To keep the look creative rather than confused, designer, Sera of London, artfully employs colour, with a dark ceiling to ground the space. Exposed brick and reclaimed wooden flooring create a handsome, earthy backdrop, that's perked up with plenty of plants.
Get the look Green sofa, Tulip and Bustier lamps, Sera of London Privee. Large planter, bought in Sicily.
This Victorian meets New York loft-style home is full of surprises – including a large fig tree growing through the middle of it…
Get the look: The kitchen is the Cesar Maxima 2.2 designed by Ben Jones of Espresso Design. This is the Table B dining table by BD Barcelona. The Vitra Panton S chairs are available from John Lewis.
A Victorian-style spiral staircase in the light well leads up to a garden.
Get the look: Premier Basements carried out the basement conversion The reclaimed floor tiles are from Bert & May.
This kitchen blurs the line between indoors and out. The space is dominated by the jaw-dropping faux olive tree, which seems to have taken root within the Corian-clad island.
Get the look: The Esteril Siusi faux-timber porcelain flooring is from Eurotiles & Bathrooms
Hanging plants against the wall add to the relaxed, neutral scheme.
Get the look: The plant pots are from botanyshop.co.uk. The basket is by Ikea.
Free-flowing foliage is contained within a structured grid in this urban version of a garden room.
Get the look: The Krossing modular shelving unit by Kriptonite is from The Conran Shop.
A cool, modern way to display an 'indoor garden'. The copper box was a sterilising box for dental tools found in an antiques shop on the Isle of Wight.

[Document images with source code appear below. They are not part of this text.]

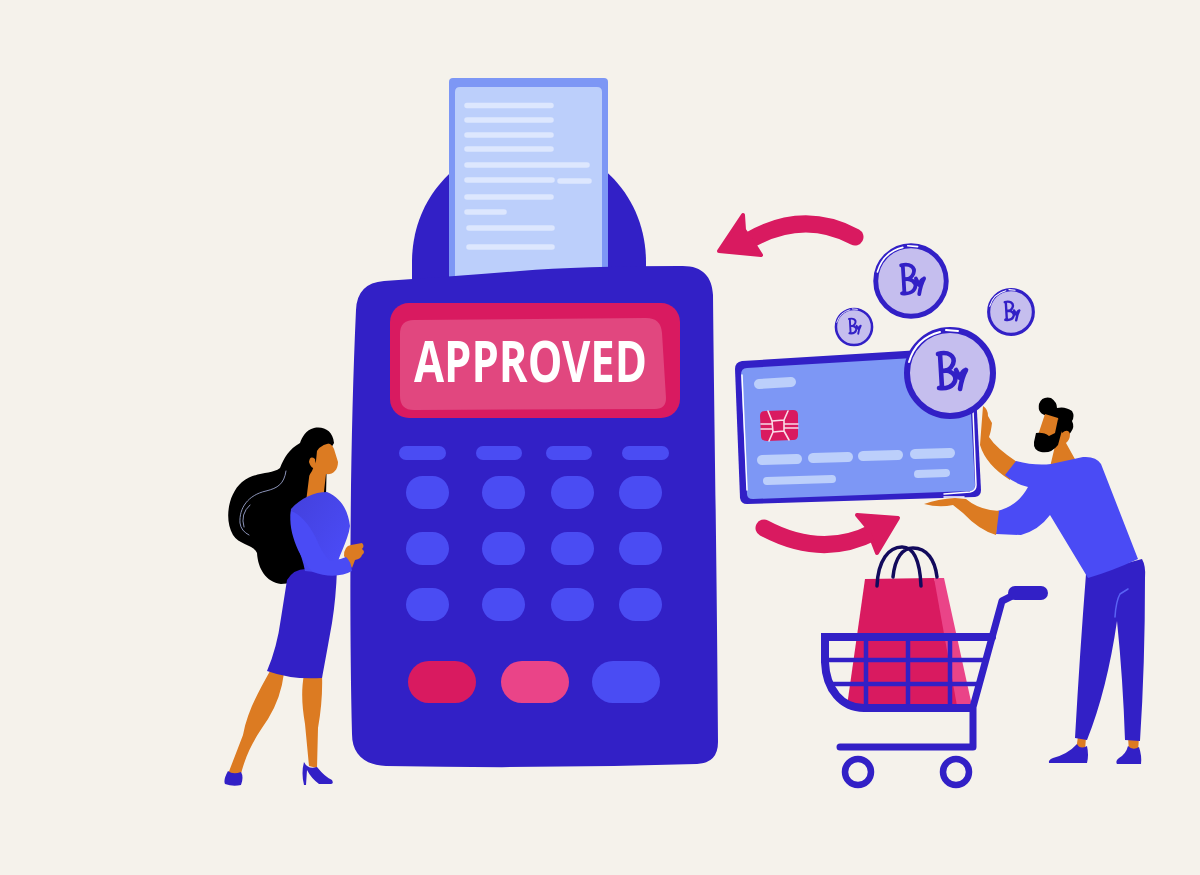
<!DOCTYPE html>
<html lang="en">
<head>
<meta charset="utf-8">
<title>Payment approved</title>
<style>
:root {
  --paper: #f5f2eb;
  --indigo: #3220c6;
  --violet: #4a4bf5;
  --key: #4a4cf3;
  --sky: #7d97f5;
  --ice: #bccffb;
  --line: #dde7fe;
  --lilac: #c5beee;
  --crimson: #d91a60;
  --rose: #e1477f;
  --pink: #ea4488;
  --skin: #dc7b22;
  --ink: #000;
  --navy: #120a5c;
}
html, body { margin: 0; height: 100%; overflow: hidden; background: var(--paper); }
svg { display: block; width: 1200px; height: 875px; }
.indigo { fill: var(--indigo); }
.violet { fill: var(--violet); }
.key { fill: var(--key); }
.sky { fill: var(--sky); }
.ice { fill: var(--ice); }
.crimson { fill: var(--crimson); }
.rose { fill: var(--rose); }
.pink { fill: var(--pink); }
.skin { fill: var(--skin); }
.ink { fill: var(--ink); }
.stroke { fill: none; stroke-linecap: round; stroke-linejoin: round; }
.receipt-lines { stroke: var(--line); stroke-width: 5.5; }
.card-lines { stroke: var(--ice); stroke-width: 10; }
.cart-frame { stroke: var(--indigo); stroke-width: 8; }
.cart-wire { stroke: var(--indigo); stroke-width: 4.5; }
.arrow-shaft { stroke: var(--crimson); stroke-width: 17; }
.arrow-head { fill: var(--crimson); stroke: var(--crimson); stroke-width: 4; stroke-linejoin: round; }
.status { font: 700 58px "Open Sans", "Noto Sans", sans-serif; fill: #fff; }
</style>
</head>
<body>
<svg viewBox="0 0 1200 875" role="img" aria-label="A woman and a man beside a card terminal, a bank card, coins and a shopping cart">
  <defs>
    <rect id="key" width="43" height="33" rx="16.5"/>
    <g id="key-row">
      <use href="#key" x="406"/>
      <use href="#key" x="482"/>
      <use href="#key" x="551"/>
      <use href="#key" x="619"/>
    </g>
    <g id="coin">
      <circle r="43" fill="var(--lilac)" stroke="var(--indigo)" stroke-width="6"/>
      <path class="stroke" d="M-41 -11Q-34 -35 -10 -41M-4 -43L8 -42" stroke="#fff" stroke-width="2"/>
      <path class="stroke" d="M-10 -19L-8 15M-12 -19C-2 -22 6 -17 3 -9C1 -4 -4 -2 -8 -2C0 -4 7 2 5 8C3 14 -4 16 -11 15M6 -3L10 5M16 -3Q12 4 10 16M10 5Q12 -2 16 -3" stroke="var(--indigo)" stroke-width="4.6"/>
    </g>
    <g id="wheel">
      <circle r="13" fill="var(--paper)" stroke="var(--indigo)" stroke-width="6.5"/>
    </g>
    <linearGradient id="sweater" x1="0" y1="0" x2="1" y2="1">
      <stop offset="0" stop-color="#4340dc"/>
      <stop offset="1" stop-color="#4c4dfb"/>
    </linearGradient>
  </defs>

  <rect width="1200" height="875" fill="var(--paper)"/>

  <g id="terminal">
    <path class="indigo" d="M412 290V262C412 195 463 143 529 143S646 195 646 262V290Z"/>
    <g id="receipt">
      <path class="sky" d="M449 82Q449 78 453 78H604Q608 78 608 82V285H449Z"/>
      <path class="ice" d="M455 92Q455 87 460 87H597Q602 87 602 92V285H455Z"/>
      <path class="stroke receipt-lines" d="M467 105.500H551M467 120H551M467 135H551M467 149H551M467 165H587M467 180H552M560 181H589M467 197H551M467 212H504M469 228H552M469 247H552"/>
    </g>
    <path class="indigo" d="M384 281Q460 276 520 271T680 266C702 265 712 276 713 295C714 400 717 580 718 742Q718 763 697 764Q540 769 386 766C364 765 352 754 352 734C349 610 350 440 356 310Q357 283 384 281Z"/>
    <rect class="crimson" x="390" y="303" width="290" height="115" rx="19"/>
    <path class="rose" d="M414 320L646 318Q661 318 662 333L666 398Q666 409 655 409L414 410Q400 410 400 396V334Q400 320 414 320Z"/>
    <text class="status" x="414" y="382" textLength="233" lengthAdjust="spacingAndGlyphs">APPROVED</text>
    <g class="key">
      <rect x="399" y="446" width="47" height="14" rx="7"/>
      <rect x="476" y="446" width="46" height="14" rx="7"/>
      <rect x="546" y="446" width="46" height="14" rx="7"/>
      <rect x="622" y="446" width="47" height="14" rx="7"/>
      <use href="#key-row" y="476"/>
      <use href="#key-row" y="532"/>
      <use href="#key-row" y="588"/>
    </g>
    <rect class="crimson" x="408" y="661" width="68" height="42" rx="21"/>
    <rect class="pink" x="501" y="661" width="68" height="42" rx="21"/>
    <rect class="key" x="592" y="661" width="68" height="42" rx="21"/>
  </g>

  <g id="woman">
    <path class="ink" d="M334 443C333 431 324 426 314 428C306 430 302 437 300 443C289 449 284 458 280 468C271 475 256 471 242 482C228 494 224 520 233 535C239 545 253 544 257 553C258 569 266 582 281 584C298 584 305 572 310 560L326 496L327 455Z"/>
    <path class="stroke" d="M286 471C284 484 278 488 266 491C248 495 239 508 240 523Q241 531 249 535M250 505Q240 514 244 527" stroke="#8b93b8" stroke-width="1"/>
    <path class="skin" d="M316 450C321 441 331 441 334 449L338 462C338 471 332 475 326 474L323 500L306 502L310 470Z"/>
    <path class="ink" d="M302 448Q312 430 334 443Q322 443 317 451L316 461L312 471L305 482Z"/>
    <path class="skin" d="M315 459Q310 455 309 462Q311 469 316 469Z"/>
    <path class="skin" d="M270 671C259 691 247 712 243 735L228 774L240 778C246 752 255 738 268 719Q281 698 284 673ZM304 674C301 692 302 706 305 724L309 766L317 768L318 728Q323 700 322 674Z"/>
    <path class="indigo" d="M287 580Q294 568 308 569H337Q336 598 332 623Q327 651 322 678Q292 680 267 671Q277 648 281 618Z"/>
    <path fill="url(#sweater)" d="M291 509C301 498 314 492 327 492C341 498 348 510 350 526C348 542 337 557 335 574L305 571C302 552 288 530 291 509Z"/>
    <path class="skin" d="M344 556Q344 546 351 545L362 543Q365 546 362 549Q366 552 362 555Q361 559 355 560L352 568Z"/>
    <path class="violet" d="M291 511C300 514 309 524 316 538Q321 551 329 560Q338 561 346 557Q351 561 352 571C342 577 326 577 313 572C302 562 287 533 291 511Z"/>
    <path class="indigo" d="M228 771Q233 775 241 772Q244 777 241 785Q233 787 225 784Q223 780 228 771ZM304 762Q308 770 317 767Q325 777 332 780Q334 784 331 784H319Q311 778 307 770L306 785H304Q301 773 304 762Z"/>
  </g>

  <g id="arrows">
    <path class="stroke arrow-shaft" d="M855 237Q803 209 748 241"/>
    <path class="arrow-head" d="M719 251L743 215L744 230L754 244L761 255Z"/>
    <path class="stroke arrow-shaft" d="M764 528Q822 559 874 532"/>
    <path class="arrow-head" d="M898 518L857 515L867 527L872 540L877 553Z"/>
  </g>

  <path id="back-hand" class="skin" d="M983 406Q988 409 988 416L992 423Q991 432 989 437Q996 448 1017 462L1010 480Q986 465 980 445Z"/>

  <g id="bank-card">
    <path class="indigo" d="M742 361L921 350Q962 349 974 353L981 490Q981 496 975 497L747 504Q741 504 740 498L735 369Q735 362 742 361Z"/>
    <path class="sky" d="M747 368L930 357L968 360L975 485Q975 491 970 491L753 499Q747 499 747 494L741 375Q741 368 747 368Z"/>
    <path class="stroke" d="M742 375L747 490M973 411L976 485Q976 491 970 492L944 494" stroke="#fff" stroke-width="1.500"/>
    <path class="stroke card-lines" d="M759 384L791 382M762 460L797 459M813 458L848 457M863 456L898 455M915 454L950 453"/>
    <path class="stroke card-lines" stroke-width="8" style="stroke-width:8" d="M767 481L832 479M918 474L946 473"/>
    <path class="crimson" d="M765 411L793 410Q798 410 798 415V435Q798 440 793 440L767 441Q761 441 761 436L760 416Q760 411 765 411Z"/>
    <path class="stroke" d="M772 421L784 420V431L773 432ZM772 421L768 411M784 420L788 411M773 432L769 441M784 431L789 440M761 424L772 424M761 429L772 429M784 424H798M784 428H798" stroke="#f9dce8" stroke-width="1.600"/>
  </g>

  <g id="coins">
    <use href="#coin" transform="translate(911 281) scale(.82)"/>
    <use href="#coin" transform="translate(854 327) scale(.42)"/>
    <use href="#coin" transform="translate(1011 312) scale(.52)"/>
    <use href="#coin" transform="translate(950 373)"/>
  </g>

  <g id="shopping-bag">
    <path class="crimson" d="M865 579L934 578L972 706H847Z"/>
    <path class="pink" d="M934 578H944L972 706H957Z"/>
    <path class="stroke" d="M877 586C878 560 889 547 902 547S920 562 921 586M893 577C895 557 903 548 913 548C927 548 935 560 937 577" stroke="var(--navy)" stroke-width="3.500"/>
  </g>

  <g id="cart">
    <path class="stroke cart-wire" d="M825 660H983M829 684H977M866 640V706M908 640V706M950 640V706"/>
    <path class="stroke cart-frame" style="stroke-linejoin:miter" d="M992 637H825V662C826 690 842 708 864 708H972"/>
    <path class="stroke cart-frame" style="stroke-width:7" d="M1012 596L1002 601L973 707V747H840"/>
    <rect class="indigo" x="1008" y="586" width="40" height="14" rx="7"/>
    <use href="#wheel" x="858" y="772"/>
    <use href="#wheel" x="956" y="772"/>
  </g>

  <g id="man">
    <path class="skin" d="M1078 736L1076 751H1085L1086 737ZM1128 737L1129 752H1138L1139 737Z"/>
    <path class="indigo" d="M1086 574L1142 559Q1146 566 1145 578Q1145 665 1140 741L1125 740Q1123 680 1117 621Q1107 690 1087 740L1075 738Q1080 650 1086 574Z"/>
    <path class="stroke" d="M1115 617Q1116 601 1120 594L1128 589" stroke="#5a63f4" stroke-width="1.500"/>
    <path class="indigo" d="M1077 744Q1080 750 1087 746Q1089 755 1087 763H1049Q1048 760 1053 758Q1068 754 1077 744ZM1128 746Q1133 751 1139 747Q1142 756 1141 764H1117Q1115 761 1119 758Q1126 754 1128 746Z"/>
    <path class="ink" d="M1048 416Q1037 414 1039 404Q1042 396 1051 398Q1057 402 1057 408Q1065 406 1072 411Q1075 416 1072 421Q1075 427 1071 432L1065 440L1055 438Z"/>
    <path class="skin" d="M1045 414L1058 418L1062 433Q1068 428 1070 434Q1070 440 1066 443L1076 461L1050 467L1055 446L1037 438Z"/>
    <path class="ink" d="M1036 433Q1044 432 1049 436L1055 433L1058 419L1064 424L1061 434L1058 445Q1051 454 1041 452Q1033 450 1034 442Z"/>
    <path class="violet" d="M1016 461Q1035 466 1051 464L1083 457Q1096 456 1101 464L1138 559Q1112 571 1088 578L1050 515Q1039 530 1021 535L996 534L997 511Q1018 506 1028 487Q1015 484 1005 475Z"/>
    <path class="skin" d="M924 504Q938 499 955 498L966 499Q979 510 999 511L996 535Q979 530 963 513L953 505Q939 508 924 504Z"/>
    <path class="stroke" d="M944 497H964" stroke="#fff" stroke-width="1.500"/>
  </g>
</svg>
</body>
</html>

It was a lucky find and it fitted on that bookshelf perfectly.
Get the look: This is the Network bookcase by Casamania.